With Obama about to launch his re-election campaign on May 5th (cough cough) his grand strategy for victory has been formulated.
News Flash…Mitt Romney is a radical.
In case you missed it, Obama’s campaign narrative goes something like this:
Romney used to be a flip- flopper with no core and you could not trust him.
But now, since becoming the presumptive Republican nominee, he has morphed into a radical and not just a run-of-the-mill radical, but a Goldwater '64 radical.
David Plouffe, one of Obama's highest ranking generals said recently in a NYT interview (where else?) “.. he (Romney) is the most conservative nominee that they’ve had going back to Goldwater.”
Ah… Arizona Senator Barry Goldwater vs. President Lyndon Baines Johnson (LBJ) November, 1964, the glory days for Democrats, with LBJ winning his only full term in a landslide with 486 electoral votes to Goldwater’s 52. LBJ received 61.1% of the vote and Senator Goldwater earned 38.5%.
Even worse, Goldwater only won 6 states.
That 1964 election resonates with me because it is the first presidential election I can remember. Now a little background is needed. I was born and raised in the radical Democrat state of Massachusetts, in a Boston suburb, and literally never met a Republican until I was 18 and left for college in Ohio.
On the morning of Election Day 1964, I distinctly recall yelling out the school bus window with fellow students to people on the sidewalks, “LBJ for the USA” and “LBJ all the way”.
I also remember being told (probably in school) that Goldwater was very dangerous and if elected, was going to blow up the world.
Recalling all this so clearly obviously means LBJ’s message of Goldwater’s radicalism made a huge impact on me as a nine year old and more important, how that message was so much a part of the ’64 election narrative.
So will Obama’s branding of Romney as a Goldwater radical be as effective?
Will today’s nine year olds remember it when they are in their 50s?
Probably not, because like the flip-flopper label, (after much focus-group testing), “Romney the radical label will most likely not last.
So then it is on to President Obama’s next feeble attempt at branding which I predict will be “Romney the puppet”.
Expect in the next few months to hear David Plouffe say something like this, “Romney, if elected, would be totally controlled by the right wing radical Congress. He would be their puppet on a string, moving and swaying to their direction and then signing whatever legislation they put in front of him.”
From flip-flopper to radical to puppet to who knows what else after that?
Obama's strategy reminds me of jujutsu, using your opponent’s own strength against him to your advantage.
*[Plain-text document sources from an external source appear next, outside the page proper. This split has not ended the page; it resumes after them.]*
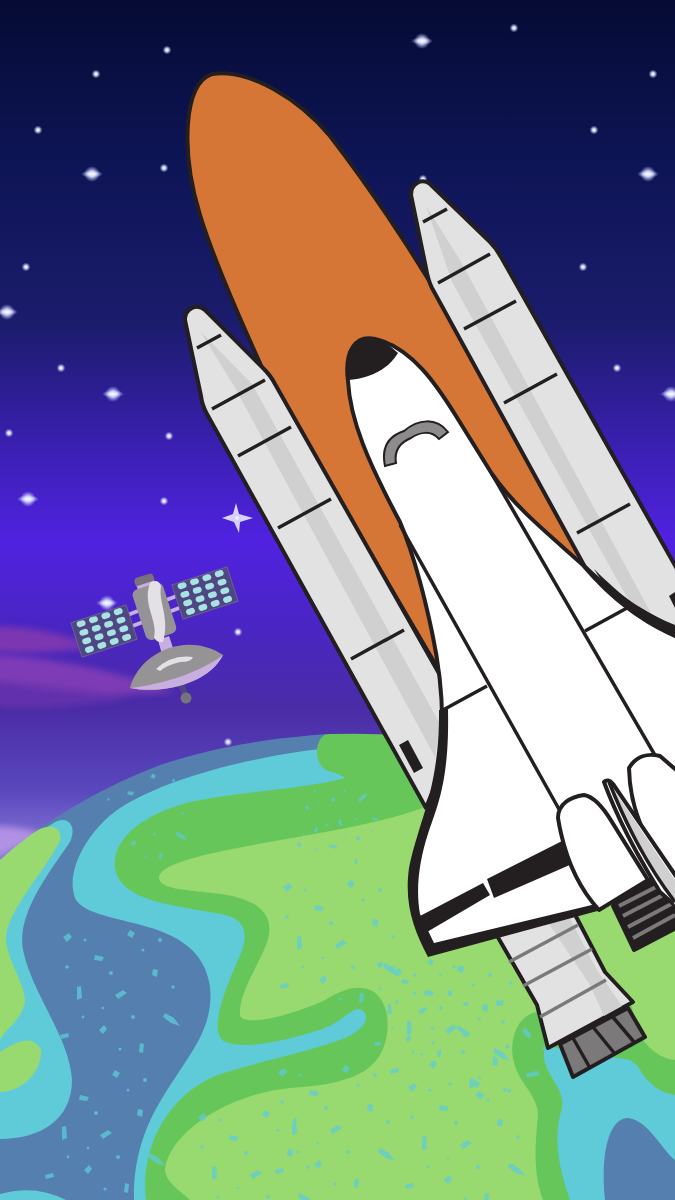
<!DOCTYPE html>
<html lang="en">
<head>
<meta charset="utf-8">
<title>Space shuttle above Earth</title>
<style>
:root{--ink:#231f20;--tank:#d57636;--hull:#fff;--booster:#e2e2e2;--shade:#d0d0d0;--steel:#7b7979;--ocean:#557fae;--shallow:#5fcbd9;--coast:#66c659;--land:#98d970;--lilac:#c9afe0;--metal:#969397;--panel:#4e4782;--cell:#a8e3e4}
html,body{margin:0;height:100%;overflow:hidden;background:#080d38}
svg{display:block;width:675px;height:1200px}
.outline{stroke:var(--ink);stroke-width:4;stroke-linejoin:round;stroke-linecap:round}
.seam{fill:none;stroke:var(--ink);stroke-width:3.5}
.ocean{fill:var(--ocean)}.shallow{fill:var(--shallow)}.coast{fill:var(--coast)}.land{fill:var(--land)}
.hull{fill:var(--hull)}.booster{fill:var(--booster)}.shade{fill:var(--shade)}.ink{fill:var(--ink)}
.flecks{fill:var(--shallow);opacity:.75}
</style>
</head>
<body>
<svg viewBox="0 0 675 1200" role="img" aria-label="A space shuttle with orange tank and two boosters flying above Earth, with a satellite nearby">
<defs>
<linearGradient id="sky" x1="0" y1="0" x2="0" y2="1">
<stop offset="0" stop-color="#050b34"/><stop offset=".14" stop-color="#0e1556"/><stop offset=".27" stop-color="#1b1c6c"/><stop offset=".37" stop-color="#3a1fb0"/><stop offset=".45" stop-color="#5022e0"/><stop offset=".52" stop-color="#4a25c4"/><stop offset=".59" stop-color="#4a2ca6"/><stop offset=".66" stop-color="#5a48bd"/><stop offset=".71" stop-color="#8878d8"/>
</linearGradient>
<radialGradient id="glow"><stop offset="0" stop-color="#fff"/><stop offset=".35" stop-color="#e4e7ff" stop-opacity=".9"/><stop offset="1" stop-color="#a9b0f5" stop-opacity="0"/></radialGradient>
<filter id="haze" x="-20%" y="-80%" width="140%" height="260%"><feGaussianBlur stdDeviation="5 3"/></filter>
<circle id="star" r="4.5" fill="url(#glow)"/>
<g id="bright-star" fill="url(#glow)"><circle r="8"/><ellipse rx="11" ry="4"/></g>
<clipPath id="globe"><path d="M0 860C35 828 90 792 160 765C220 745 280 737 330 734Q400 732 450 742L675 800V1200H0Z"/></clipPath>
<g id="flecks">
<path d="M8 12l6-4 3 4-5 5zM40 30l9 2-2 4-8-1zM75 5l5 3-3 5-5-3zM22 62l4-1 1 12-5 2zM60 70l8-5 4 3-9 6zM98 44l5 1-1 7-5-2zM110 88l9 5 6 8-9-3-8-6zM44 105l5-5 3 4-4 5zM5 110l8-2 1 4-8 2zM85 118l4 1-1 9-4-1z"/>
<circle cx="30" cy="15" r="1.5"/><circle cx="56" cy="48" r="2"/><circle cx="88" cy="25" r="1.5"/><circle cx="12" cy="42" r="1.8"/><circle cx="78" cy="92" r="2"/><circle cx="28" cy="92" r="1.4"/><circle cx="118" cy="62" r="1.7"/><circle cx="65" cy="124" r="1.6"/><circle cx="105" cy="15" r="2"/><circle cx="48" cy="83" r="1.3"/>
</g>
<g id="cells">
<g id="cell-row"><rect x="-24" y="-17" width="9" height="6" rx="3"/><rect x="-11" y="-17" width="9" height="6" rx="3"/><rect x="2" y="-17" width="9" height="6" rx="3"/><rect x="15" y="-17" width="9" height="6" rx="3"/></g>
<use href="#cell-row" y="9"/><use href="#cell-row" y="18"/><use href="#cell-row" y="27"/>
</g>
<g id="solar-panel"><rect x="-29" y="-18" width="58" height="36" fill="var(--panel)" stroke="#6a6290"/><use href="#cells" fill="var(--cell)"/></g>
</defs>

<rect width="675" height="1200" fill="url(#sky)"/>

<g id="clouds" filter="url(#haze)">
<path d="M-20 626Q50 626 92 646Q50 656-20 650Z" fill="#8a3bb0" opacity=".8"/>
<path d="M-20 655Q70 655 175 692Q60 700-20 676Z" fill="#9a48b8" opacity=".65"/>
<path d="M-20 680Q60 680 130 698Q60 712-20 706Z" fill="#6d36ae" opacity=".7"/>
<path d="M-20 826Q20 824 48 836L-20 862Z" fill="#c6a0ea" opacity=".7"/>
</g>

<g id="stars">
<use href="#bright-star" x="422" y="41"/><use href="#bright-star" x="92" y="174"/><use href="#bright-star" x="648" y="174"/><use href="#bright-star" x="7" y="312"/><use href="#bright-star" x="28" y="499"/><use href="#bright-star" x="107" y="603"/>
<use href="#bright-star" x="113" y="394"/><use href="#bright-star" x="671" y="394"/>
<use href="#star" x="514" y="28"/><use href="#star" x="167" y="50"/><use href="#star" x="96" y="74"/><use href="#star" x="653" y="74"/><use href="#star" x="38" y="130"/><use href="#star" x="594" y="130"/><use href="#star" x="164" y="168"/><use href="#star" x="423" y="179"/><use href="#star" x="26" y="267"/><use href="#star" x="583" y="267"/><use href="#star" x="61" y="368"/><use href="#star" x="617" y="368"/><use href="#star" x="9" y="433"/><use href="#star" x="169" y="436"/><use href="#star" x="164" y="501"/><use href="#star" x="238" y="632"/><use href="#star" x="228" y="742"/>
<path d="M236 503l3 11 14 4-13 4-1 11-5-11-12-4 11-4z" fill="#d9d2ff"/><use href="#star" x="237" y="518"/>
</g>

<g id="earth" clip-path="url(#globe)">
<rect class="ocean" y="700" width="675" height="500"/>
<path class="shallow" d="M330 748C260 755 170 776 120 808C85 832 64 875 76 900C92 923 160 918 192 950C218 976 214 1015 196 1045C170 1090 133 1125 134 1200H675V740Z"/>
<path class="coast" d="M400 728L330 732C314 736 312 764 328 771Q340 774 345 778C300 790 240 791 190 802C140 815 112 840 115 868C120 900 170 905 215 913C248 917 250 935 238 960C220 1000 212 1030 222 1040C240 1052 290 1040 325 1028C345 1020 352 1006 362 1010C372 1018 362 1031 345 1038C310 1052 255 1062 215 1076C165 1098 140 1150 146 1200H675V780Z"/>
<path class="land" d="M425 807C345 838 170 848 159 876C156 895 215 888 245 900C268 908 274 925 266 945C256 970 238 995 240 1016C248 1028 300 1012 325 1000C345 988 360 984 374 992C390 1004 390 1030 384 1046C374 1076 340 1085 290 1088C230 1094 172 1130 165 1168C164 1182 182 1192 190 1200H675V780Z"/>
<path class="coast" d="M540 1012C518 1012 508 1040 514 1062C518 1082 538 1095 538 1115C536 1140 532 1170 543 1200H675V1000Z"/>
<path class="shallow" d="M545 1046C538 1072 566 1085 562 1108C552 1140 560 1170 570 1200H675V1095L630 1060Z"/>
<path class="coast" d="M630 1040C635 1070 650 1091 675 1095V1000Z"/>
<path class="land" d="M615 950L640 1036Q655 1058 675 1060V930Z"/>
<path class="ocean" d="M605 1200C600 1150 610 1118 628 1118C648 1120 662 1150 675 1160V1200Z"/>
<path class="shallow" d="M0 855L52 824C66 814 78 824 70 842C45 878 17 915 23 950C32 994 70 1038 72 1080C72 1120 40 1139 0 1139ZM0 1194Q35 1184 66 1200H0Z"/>
<path class="land" d="M0 850L40 829C56 822 64 832 59 843C42 874 10 908 6 936C5 958 25 982 25 1002C20 1022 8 1026 0 1040ZM0 1052Q32 1030 41 1050C42 1074 20 1092 0 1092Z"/>
<g class="flecks">
<use href="#flecks" x="275" y="875"/><use href="#flecks" x="385" y="960"/><use href="#flecks" x="270" y="1060"/><use href="#flecks" x="400" y="1075"/><use href="#flecks" x="190" y="1105"/><use href="#flecks" transform="translate(470 1110) rotate(-100)"/><use href="#flecks" transform="translate(370 955) scale(.8)"/><use href="#flecks" x="55" y="925"/><use href="#flecks" x="40" y="1065"/><use href="#flecks" transform="translate(100 770) scale(.7)"/><use href="#flecks" transform="translate(290 850) rotate(-75) scale(.6)"/>
</g>
</g>

<g id="satellite">
<path d="M125 616l62-24M130 627l62-24" stroke="var(--lilac)" stroke-width="4"/>
<use href="#solar-panel" transform="translate(104 631) rotate(-18)"/>
<use href="#solar-panel" transform="translate(205 593) rotate(-18)"/>
<path d="M158 640l11-4 6 18-12 4z" fill="var(--lilac)"/>
<g transform="translate(154 610) rotate(-18)"><rect x="-10" y="-36" width="20" height="10" rx="4" fill="#77727c"/><rect x="-9" y="-28" width="18" height="6" fill="var(--lilac)"/><rect x="-16" y="-25" width="32" height="53" rx="6" fill="var(--metal)"/></g>
<path d="M150 583Q158 578 161 586C158 602 170 616 163 642Q156 643 154 637C158 620 142 605 150 583Z" fill="#e3e0e6"/>
<path d="M174 678l7-3 8 21-5 2z" fill="var(--panel)"/><circle cx="186" cy="698" r="5.5" fill="#77727c"/>
<path d="M130 688C138 655 184 630 223 655C210 682 165 695 130 688Z" fill="var(--metal)"/>
<path d="M130 688C165 684 200 672 223 655C210 682 165 695 130 688Z" fill="var(--lilac)"/>
<path d="M156 669Q172 654 193 657Q192 662 180 662Q167 665 160 671Z" fill="#e3e0e6"/>
</g>

<g id="shuttle">
<g id="aft-booster">
<path class="booster outline" d="M492 927L537 1005L548 1048L633 1002L605 972L570 905Z"/>
<path class="shade" d="M545 918L590 985L604 1016L622 1006L597 970L568 915Z"/>
<path d="M509 962l69-37M523 986l69-37M540 1017l66-37" stroke="var(--steel)" stroke-width="3.5"/>
<path class="outline" d="M560 1044L573 1077L645 1037L628 1008Z" fill="var(--steel)"/>
<path class="seam" d="M573 1038l17 30M593 1027l22 27M612 1016l22 26"/>
</g>
<path id="fuel-tank" class="outline" fill="var(--tank)" d="M264 372C238 315 212 254 200 215C180 150 184 82 212 74C250 68 300 100 330 136C360 175 395 225 430 282L590 570L520 680L440 672Z"/>
<g id="right-booster">
<path class="booster outline" d="M411 195C411 183 422 178 430 184L490 242Q497 249 501 257L690 592V650L620 606L585 567L432 288Q428 280 426 268Z"/>
<path class="shade" d="M426 206L460 260L652 615L630 603L452 282Z"/>
<path class="seam" d="M423 222l24-13M438 283l52-29M464 329l52-28M504 403l53-29M577 533l53-29"/>
<path class="ink" d="M669 596l6-4v16z"/>
</g>
<g id="left-booster">
<path class="booster outline" d="M185 320C185 308 197 303 205 310L263 368Q271 376 275 384L445 684V760L426 808L207 414Q202 405 201 396Z"/>
<path class="shade" d="M200 331L234 386L435 757L440 724L252 384Z"/>
<path class="seam" d="M197 348l24-13M212 409l53-29M238 456l53-29M278 528l53-29M351 659l53-29"/>
<path class="ink" d="M399 745l9-5 15 28-9 5z"/>
</g>
<g id="orbiter">
<path class="hull outline" d="M348 381C344 350 356 335 375 339C412 347 438 387 456 416L492 474C515 507 545 531 583 565C612 593 640 613 690 636V860L600 907L430 953C418 925 407 900 413 868C423 820 440 790 442 730C443 695 438 660 432 632C422 585 412 550 400 522C368 462 350 420 348 381Z"/>
<path class="ink" d="M348 380C344 350 356 335 375 339Q387 342 398 353C388 370 368 379 348 380Z"/>
<path d="M385 466C381 447 389 436 404 431C418 419 436 417 448 432L439 439C431 430 420 432 411 438C399 443 394 451 396 463Z" fill="#8d8b8c" stroke="var(--ink)" stroke-width="2"/>
<path class="seam" d="M400 525L560 811M492 474L656 757"/>
<path class="seam" stroke-width="2" d="M443 710l44-24M585 631l42-23"/>
<path id="wing-edges" class="ink" d="M439 710L448 709C449 760 444 790 432 822C420 855 415 885 420 914L434 943L600 903L601 910L428 957C414 930 404 905 409 868C417 825 440 790 439 710ZM575 558C610 592 640 610 675 625V638C640 623 604 596 575 558Z"/>
<path class="ink" d="M420 916L483 883L490 895L427 932ZM487 879L568 838L572 864L494 898Z"/>
<path class="ink" d="M594 569C625 600 650 617 675 627V638C645 624 615 603 594 569Z"/>
</g>
<g id="engines">
<path class="ink outline" d="M613 906L634 950L680 926V880L640 880Z"/>
<path d="M619 906l41-21M623 916l44-23M628 927l47-25M633 938l42-23" stroke="var(--steel)" stroke-width="4"/>
<path class="hull outline" d="M558 818C558 804 570 797 584 795C596 797 606 812 612 822L648 880L599 910C576 885 564 855 558 818Z"/>
<path class="hull outline" d="M629 768C636 756 648 753 660 756L690 782V885C652 862 630 815 629 768Z"/>
<path class="hull outline" stroke-width="3" d="M604 782Q608 778 613 784L680 882V910L660 892C640 860 618 820 604 782Z"/>
<path class="shade" d="M610 784L675 880V905C645 862 626 820 610 784Z"/>
<path class="seam" d="M609 782C625 822 645 863 675 902"/>
</g>
</g>
</svg>
</body>
</html>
From a Republican point of view, Obama is really the radical so if he paints Romney as a radical, it is harder for Romney to say, “No Obama YOU are the radical”, without sounding like the election has denigrated into a name calling exercise. Which it will anyway.
With that thought in mind, I would like to pose a more serious question, how are we as a nation ever going to endure seven more months of what the Obama campaign is going to put us through? The lies, distortions and endless promises of spending, oh, I mean investment.
Will someone please check and see if Prozac is included for free in Obama-care because we are all going to need it even more than we need contraceptives.